**Task goal:** In the entries below, find each line where the word "function" appears and give only the total count of such lines.

====== Provided information

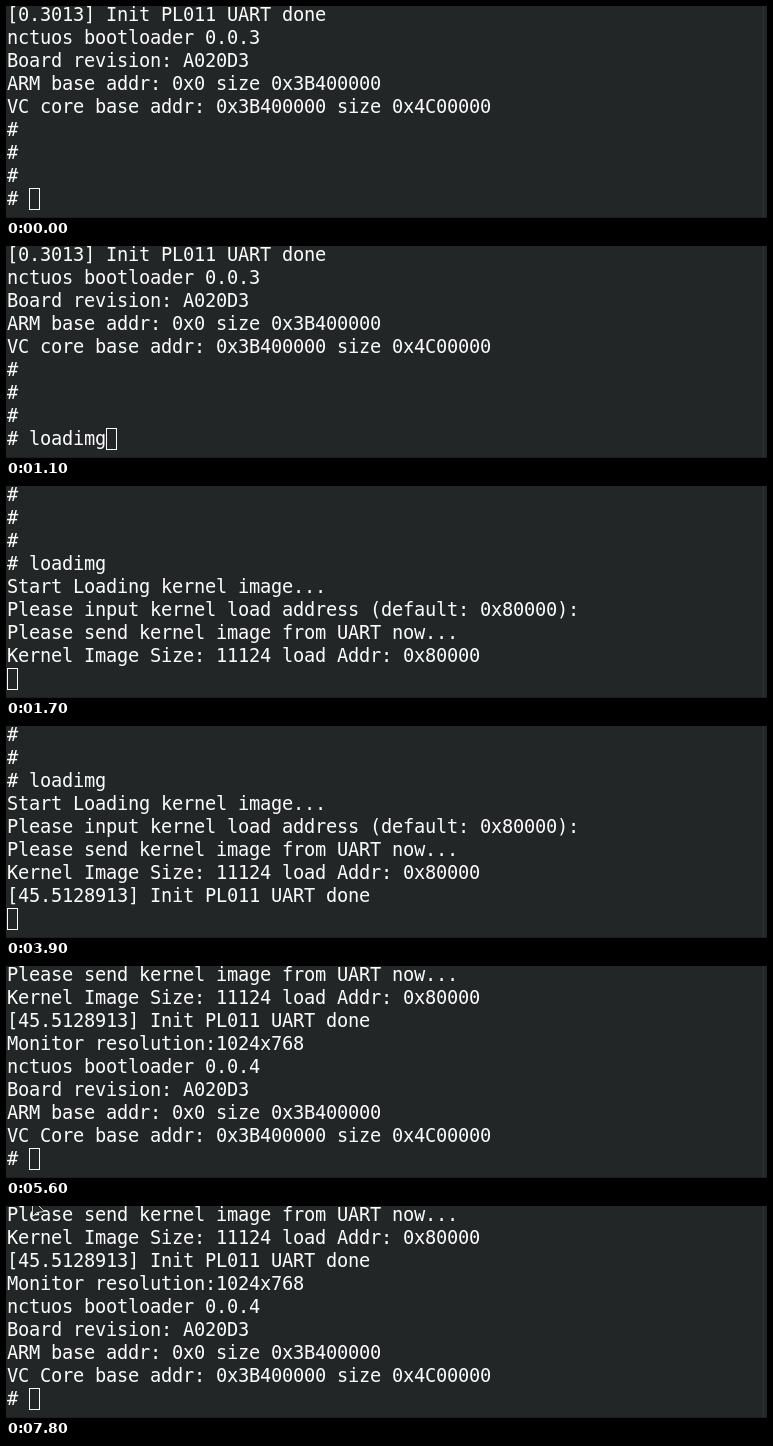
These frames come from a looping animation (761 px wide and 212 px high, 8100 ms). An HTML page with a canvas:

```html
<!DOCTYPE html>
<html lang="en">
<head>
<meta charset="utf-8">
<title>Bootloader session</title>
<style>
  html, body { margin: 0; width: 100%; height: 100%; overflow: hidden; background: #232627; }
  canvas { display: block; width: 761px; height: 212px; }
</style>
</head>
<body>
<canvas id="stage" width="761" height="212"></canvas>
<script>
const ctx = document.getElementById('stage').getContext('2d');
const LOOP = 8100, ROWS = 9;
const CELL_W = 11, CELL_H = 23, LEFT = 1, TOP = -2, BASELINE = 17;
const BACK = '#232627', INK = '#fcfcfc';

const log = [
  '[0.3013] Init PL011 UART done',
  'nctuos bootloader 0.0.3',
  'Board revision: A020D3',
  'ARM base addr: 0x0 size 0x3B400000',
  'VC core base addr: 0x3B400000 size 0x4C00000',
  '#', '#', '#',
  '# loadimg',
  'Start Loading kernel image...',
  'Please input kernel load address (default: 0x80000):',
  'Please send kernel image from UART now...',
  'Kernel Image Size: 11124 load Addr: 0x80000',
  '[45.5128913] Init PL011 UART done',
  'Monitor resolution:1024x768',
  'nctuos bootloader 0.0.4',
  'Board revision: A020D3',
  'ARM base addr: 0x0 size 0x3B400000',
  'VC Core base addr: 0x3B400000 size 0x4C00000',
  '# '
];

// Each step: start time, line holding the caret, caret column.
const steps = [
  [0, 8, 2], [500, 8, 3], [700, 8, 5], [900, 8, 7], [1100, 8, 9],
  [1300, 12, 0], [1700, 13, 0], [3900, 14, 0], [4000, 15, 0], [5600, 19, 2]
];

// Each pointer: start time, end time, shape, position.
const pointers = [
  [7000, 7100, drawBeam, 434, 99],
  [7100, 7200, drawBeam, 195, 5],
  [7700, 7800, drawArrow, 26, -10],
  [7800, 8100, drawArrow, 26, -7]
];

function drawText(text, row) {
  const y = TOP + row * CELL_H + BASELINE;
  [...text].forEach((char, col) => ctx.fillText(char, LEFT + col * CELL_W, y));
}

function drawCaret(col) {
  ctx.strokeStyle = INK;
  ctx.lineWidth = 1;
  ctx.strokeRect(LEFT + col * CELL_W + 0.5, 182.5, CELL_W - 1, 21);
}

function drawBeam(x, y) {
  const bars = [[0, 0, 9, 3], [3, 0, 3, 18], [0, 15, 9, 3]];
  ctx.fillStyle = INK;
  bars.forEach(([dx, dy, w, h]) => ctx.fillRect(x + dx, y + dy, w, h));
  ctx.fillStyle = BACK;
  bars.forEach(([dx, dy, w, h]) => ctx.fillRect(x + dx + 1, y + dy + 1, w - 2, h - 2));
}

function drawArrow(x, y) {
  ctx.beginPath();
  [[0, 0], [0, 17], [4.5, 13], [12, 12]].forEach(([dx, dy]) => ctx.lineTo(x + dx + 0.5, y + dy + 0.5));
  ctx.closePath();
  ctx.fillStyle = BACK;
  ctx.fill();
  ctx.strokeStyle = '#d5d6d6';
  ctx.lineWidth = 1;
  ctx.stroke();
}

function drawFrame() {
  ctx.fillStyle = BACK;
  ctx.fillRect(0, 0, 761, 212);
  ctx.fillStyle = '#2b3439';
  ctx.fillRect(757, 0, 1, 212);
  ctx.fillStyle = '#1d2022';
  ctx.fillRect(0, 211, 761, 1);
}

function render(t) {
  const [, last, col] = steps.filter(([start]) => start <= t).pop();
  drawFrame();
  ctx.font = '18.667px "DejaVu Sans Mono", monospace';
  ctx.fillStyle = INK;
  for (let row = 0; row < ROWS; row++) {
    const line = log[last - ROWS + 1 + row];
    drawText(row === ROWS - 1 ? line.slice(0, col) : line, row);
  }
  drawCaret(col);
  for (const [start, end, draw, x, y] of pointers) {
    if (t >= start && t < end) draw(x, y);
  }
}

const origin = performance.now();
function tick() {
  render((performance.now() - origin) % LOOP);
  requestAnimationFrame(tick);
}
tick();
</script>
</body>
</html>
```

============

**Answer to this exercise:** 7